Set down, exactly as written, every line from the one containing "254h4M985 261h4M983 268h4M979" through the end of the listing.

BEGIN The data

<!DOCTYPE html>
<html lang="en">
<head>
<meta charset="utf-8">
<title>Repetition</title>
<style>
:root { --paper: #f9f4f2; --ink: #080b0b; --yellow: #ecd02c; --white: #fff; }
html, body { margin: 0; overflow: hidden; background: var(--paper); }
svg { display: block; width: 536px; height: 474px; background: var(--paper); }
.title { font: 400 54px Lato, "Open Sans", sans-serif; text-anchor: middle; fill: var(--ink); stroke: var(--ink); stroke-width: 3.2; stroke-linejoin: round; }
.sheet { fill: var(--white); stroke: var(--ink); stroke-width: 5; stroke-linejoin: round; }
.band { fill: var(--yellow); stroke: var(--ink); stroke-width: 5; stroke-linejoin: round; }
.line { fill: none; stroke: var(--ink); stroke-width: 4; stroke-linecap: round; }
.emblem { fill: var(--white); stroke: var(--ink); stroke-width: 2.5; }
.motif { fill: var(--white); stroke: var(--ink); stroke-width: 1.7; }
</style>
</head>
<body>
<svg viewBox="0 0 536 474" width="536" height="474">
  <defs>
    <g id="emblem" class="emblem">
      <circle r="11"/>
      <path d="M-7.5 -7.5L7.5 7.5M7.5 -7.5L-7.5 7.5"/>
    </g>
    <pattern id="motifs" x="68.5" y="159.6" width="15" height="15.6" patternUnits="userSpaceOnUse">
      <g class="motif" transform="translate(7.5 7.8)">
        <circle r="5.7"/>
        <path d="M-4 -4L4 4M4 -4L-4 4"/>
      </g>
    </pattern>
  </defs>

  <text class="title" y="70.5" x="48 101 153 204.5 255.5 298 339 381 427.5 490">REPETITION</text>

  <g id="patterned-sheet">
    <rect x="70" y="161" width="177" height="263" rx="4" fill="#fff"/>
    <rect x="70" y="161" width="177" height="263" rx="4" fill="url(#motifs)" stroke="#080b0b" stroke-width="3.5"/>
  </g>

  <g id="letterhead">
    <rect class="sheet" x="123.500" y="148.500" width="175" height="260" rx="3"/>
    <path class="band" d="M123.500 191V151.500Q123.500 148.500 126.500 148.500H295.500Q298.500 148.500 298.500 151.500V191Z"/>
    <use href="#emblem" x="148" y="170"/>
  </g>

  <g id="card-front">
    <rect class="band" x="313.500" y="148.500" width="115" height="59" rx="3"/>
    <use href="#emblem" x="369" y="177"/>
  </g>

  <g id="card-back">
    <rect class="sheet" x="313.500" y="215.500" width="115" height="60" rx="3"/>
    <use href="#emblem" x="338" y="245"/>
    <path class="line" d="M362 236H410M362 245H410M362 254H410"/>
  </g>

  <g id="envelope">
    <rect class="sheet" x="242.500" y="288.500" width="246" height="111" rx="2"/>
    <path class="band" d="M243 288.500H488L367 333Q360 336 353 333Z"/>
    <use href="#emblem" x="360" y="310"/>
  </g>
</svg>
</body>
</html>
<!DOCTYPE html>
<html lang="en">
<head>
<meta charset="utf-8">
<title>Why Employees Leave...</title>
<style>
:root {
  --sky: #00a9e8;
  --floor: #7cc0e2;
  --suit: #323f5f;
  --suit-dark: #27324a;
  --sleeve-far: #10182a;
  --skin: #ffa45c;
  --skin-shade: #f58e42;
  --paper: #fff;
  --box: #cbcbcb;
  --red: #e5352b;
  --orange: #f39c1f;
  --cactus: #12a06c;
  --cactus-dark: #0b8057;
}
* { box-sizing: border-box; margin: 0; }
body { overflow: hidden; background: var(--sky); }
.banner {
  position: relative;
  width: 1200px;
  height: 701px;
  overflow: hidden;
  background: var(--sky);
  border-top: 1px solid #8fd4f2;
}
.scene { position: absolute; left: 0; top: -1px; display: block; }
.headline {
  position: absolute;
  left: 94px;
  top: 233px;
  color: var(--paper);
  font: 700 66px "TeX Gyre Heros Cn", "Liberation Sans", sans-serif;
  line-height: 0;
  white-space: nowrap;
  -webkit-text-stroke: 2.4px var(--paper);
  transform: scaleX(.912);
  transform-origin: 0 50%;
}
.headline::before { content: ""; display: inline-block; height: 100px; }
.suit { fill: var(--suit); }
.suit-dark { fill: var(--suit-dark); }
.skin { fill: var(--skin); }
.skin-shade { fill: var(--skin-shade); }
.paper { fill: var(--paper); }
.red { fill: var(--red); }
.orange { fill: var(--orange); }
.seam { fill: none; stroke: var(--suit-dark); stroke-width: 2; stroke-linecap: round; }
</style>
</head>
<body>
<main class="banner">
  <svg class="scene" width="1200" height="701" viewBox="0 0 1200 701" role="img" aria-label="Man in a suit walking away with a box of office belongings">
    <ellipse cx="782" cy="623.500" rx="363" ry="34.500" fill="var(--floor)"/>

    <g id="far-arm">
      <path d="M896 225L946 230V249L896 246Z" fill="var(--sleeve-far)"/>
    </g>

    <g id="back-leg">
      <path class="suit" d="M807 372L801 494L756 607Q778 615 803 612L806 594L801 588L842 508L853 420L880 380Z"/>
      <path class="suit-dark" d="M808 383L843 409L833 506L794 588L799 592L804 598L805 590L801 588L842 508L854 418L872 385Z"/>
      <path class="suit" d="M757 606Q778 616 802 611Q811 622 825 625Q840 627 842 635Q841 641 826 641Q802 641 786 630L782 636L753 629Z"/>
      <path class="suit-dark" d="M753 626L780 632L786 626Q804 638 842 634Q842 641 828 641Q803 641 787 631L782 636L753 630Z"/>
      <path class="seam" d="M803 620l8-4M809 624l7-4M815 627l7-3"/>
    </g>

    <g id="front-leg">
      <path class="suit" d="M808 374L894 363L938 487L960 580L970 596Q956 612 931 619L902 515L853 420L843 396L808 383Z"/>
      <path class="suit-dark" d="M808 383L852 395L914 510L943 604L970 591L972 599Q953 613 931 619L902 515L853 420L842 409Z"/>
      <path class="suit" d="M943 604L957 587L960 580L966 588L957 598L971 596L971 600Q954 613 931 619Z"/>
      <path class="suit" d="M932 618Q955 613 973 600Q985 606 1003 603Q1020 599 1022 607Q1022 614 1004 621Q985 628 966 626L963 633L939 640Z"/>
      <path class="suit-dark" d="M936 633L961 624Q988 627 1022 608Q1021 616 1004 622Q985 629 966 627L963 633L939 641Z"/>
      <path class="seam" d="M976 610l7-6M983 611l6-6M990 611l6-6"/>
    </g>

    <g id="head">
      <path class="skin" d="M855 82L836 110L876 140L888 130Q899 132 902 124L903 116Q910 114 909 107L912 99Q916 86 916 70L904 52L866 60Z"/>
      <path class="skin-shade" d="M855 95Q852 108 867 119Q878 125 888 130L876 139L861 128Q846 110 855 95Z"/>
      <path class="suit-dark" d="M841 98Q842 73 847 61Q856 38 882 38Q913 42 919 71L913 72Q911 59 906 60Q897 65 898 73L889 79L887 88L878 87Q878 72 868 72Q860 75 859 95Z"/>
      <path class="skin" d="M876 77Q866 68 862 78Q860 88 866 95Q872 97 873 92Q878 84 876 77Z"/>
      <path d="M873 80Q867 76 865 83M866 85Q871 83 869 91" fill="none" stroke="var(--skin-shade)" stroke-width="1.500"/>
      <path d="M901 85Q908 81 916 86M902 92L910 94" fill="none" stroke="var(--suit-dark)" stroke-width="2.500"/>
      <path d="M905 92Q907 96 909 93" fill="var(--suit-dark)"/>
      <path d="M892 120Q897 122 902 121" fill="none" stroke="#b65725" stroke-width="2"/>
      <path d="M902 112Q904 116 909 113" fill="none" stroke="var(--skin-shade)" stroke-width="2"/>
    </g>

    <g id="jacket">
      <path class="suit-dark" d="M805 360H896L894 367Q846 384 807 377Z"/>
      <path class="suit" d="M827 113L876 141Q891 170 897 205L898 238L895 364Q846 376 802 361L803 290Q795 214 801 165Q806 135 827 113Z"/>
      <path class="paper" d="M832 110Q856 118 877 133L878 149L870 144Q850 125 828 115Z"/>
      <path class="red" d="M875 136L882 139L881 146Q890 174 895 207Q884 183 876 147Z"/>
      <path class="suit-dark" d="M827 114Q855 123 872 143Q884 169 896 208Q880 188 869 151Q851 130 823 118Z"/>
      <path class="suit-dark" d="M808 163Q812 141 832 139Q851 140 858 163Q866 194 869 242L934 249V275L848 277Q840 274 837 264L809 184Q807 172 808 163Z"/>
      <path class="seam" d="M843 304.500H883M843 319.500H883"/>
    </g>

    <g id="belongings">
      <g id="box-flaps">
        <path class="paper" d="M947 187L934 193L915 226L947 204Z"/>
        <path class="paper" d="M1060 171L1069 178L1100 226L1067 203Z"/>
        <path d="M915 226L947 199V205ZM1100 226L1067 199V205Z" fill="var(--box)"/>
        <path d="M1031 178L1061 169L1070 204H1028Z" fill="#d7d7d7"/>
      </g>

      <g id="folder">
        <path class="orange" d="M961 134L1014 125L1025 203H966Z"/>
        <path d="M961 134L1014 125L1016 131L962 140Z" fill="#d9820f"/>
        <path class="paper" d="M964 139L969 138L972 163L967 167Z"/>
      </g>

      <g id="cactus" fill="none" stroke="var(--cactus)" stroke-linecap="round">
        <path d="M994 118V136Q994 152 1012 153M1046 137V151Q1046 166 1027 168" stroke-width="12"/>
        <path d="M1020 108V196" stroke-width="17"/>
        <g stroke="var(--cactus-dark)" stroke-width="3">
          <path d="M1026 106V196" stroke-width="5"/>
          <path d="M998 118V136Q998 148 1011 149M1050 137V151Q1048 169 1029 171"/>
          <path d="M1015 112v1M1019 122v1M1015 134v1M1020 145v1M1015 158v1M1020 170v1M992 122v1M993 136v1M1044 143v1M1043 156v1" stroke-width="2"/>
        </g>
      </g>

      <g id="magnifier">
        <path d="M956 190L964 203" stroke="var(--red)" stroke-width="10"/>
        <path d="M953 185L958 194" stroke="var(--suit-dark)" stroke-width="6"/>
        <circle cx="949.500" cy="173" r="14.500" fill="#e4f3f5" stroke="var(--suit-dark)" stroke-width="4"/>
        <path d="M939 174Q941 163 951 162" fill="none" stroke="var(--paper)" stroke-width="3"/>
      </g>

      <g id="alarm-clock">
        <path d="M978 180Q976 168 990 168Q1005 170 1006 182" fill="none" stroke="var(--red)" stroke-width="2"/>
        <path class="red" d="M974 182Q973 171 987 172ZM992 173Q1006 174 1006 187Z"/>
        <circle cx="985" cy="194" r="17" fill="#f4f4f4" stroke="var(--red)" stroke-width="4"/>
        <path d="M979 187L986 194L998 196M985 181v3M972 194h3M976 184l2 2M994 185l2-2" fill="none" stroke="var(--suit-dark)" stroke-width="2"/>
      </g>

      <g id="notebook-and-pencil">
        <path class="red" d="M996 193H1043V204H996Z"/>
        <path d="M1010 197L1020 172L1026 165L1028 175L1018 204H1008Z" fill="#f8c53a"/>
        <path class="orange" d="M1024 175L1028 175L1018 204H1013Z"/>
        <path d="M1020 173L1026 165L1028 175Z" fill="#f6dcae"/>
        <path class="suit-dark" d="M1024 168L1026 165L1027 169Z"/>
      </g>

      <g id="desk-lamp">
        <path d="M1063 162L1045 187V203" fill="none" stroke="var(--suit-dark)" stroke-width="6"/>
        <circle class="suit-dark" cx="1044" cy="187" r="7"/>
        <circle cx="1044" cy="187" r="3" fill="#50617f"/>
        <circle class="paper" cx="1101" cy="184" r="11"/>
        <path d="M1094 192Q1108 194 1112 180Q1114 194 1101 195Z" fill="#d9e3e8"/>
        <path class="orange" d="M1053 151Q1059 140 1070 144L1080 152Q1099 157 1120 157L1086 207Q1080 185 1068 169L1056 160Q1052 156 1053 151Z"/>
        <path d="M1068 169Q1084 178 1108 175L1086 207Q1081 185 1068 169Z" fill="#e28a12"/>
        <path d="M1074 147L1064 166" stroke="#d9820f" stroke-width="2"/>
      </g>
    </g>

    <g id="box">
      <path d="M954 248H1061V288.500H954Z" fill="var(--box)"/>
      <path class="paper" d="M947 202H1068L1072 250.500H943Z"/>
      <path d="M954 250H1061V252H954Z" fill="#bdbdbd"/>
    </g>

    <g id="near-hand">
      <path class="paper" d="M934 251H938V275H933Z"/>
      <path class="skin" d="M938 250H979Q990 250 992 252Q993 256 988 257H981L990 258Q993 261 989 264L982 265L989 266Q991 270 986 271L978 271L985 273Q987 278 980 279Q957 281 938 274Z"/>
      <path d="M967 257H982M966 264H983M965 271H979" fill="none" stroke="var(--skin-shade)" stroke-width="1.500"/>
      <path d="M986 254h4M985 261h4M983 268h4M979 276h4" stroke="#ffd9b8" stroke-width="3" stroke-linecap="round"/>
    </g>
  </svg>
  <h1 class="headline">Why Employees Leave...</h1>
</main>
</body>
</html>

END The data

Written reply →
      <path d="M986 254h4M985 261h4M983 268h4M979 276h4" stroke="#ffd9b8" stroke-width="3" stroke-linecap="round"/>
    </g>
  </svg>
  <h1 class="headline">Why Employees Leave...</h1>
</main>
</body>
</html>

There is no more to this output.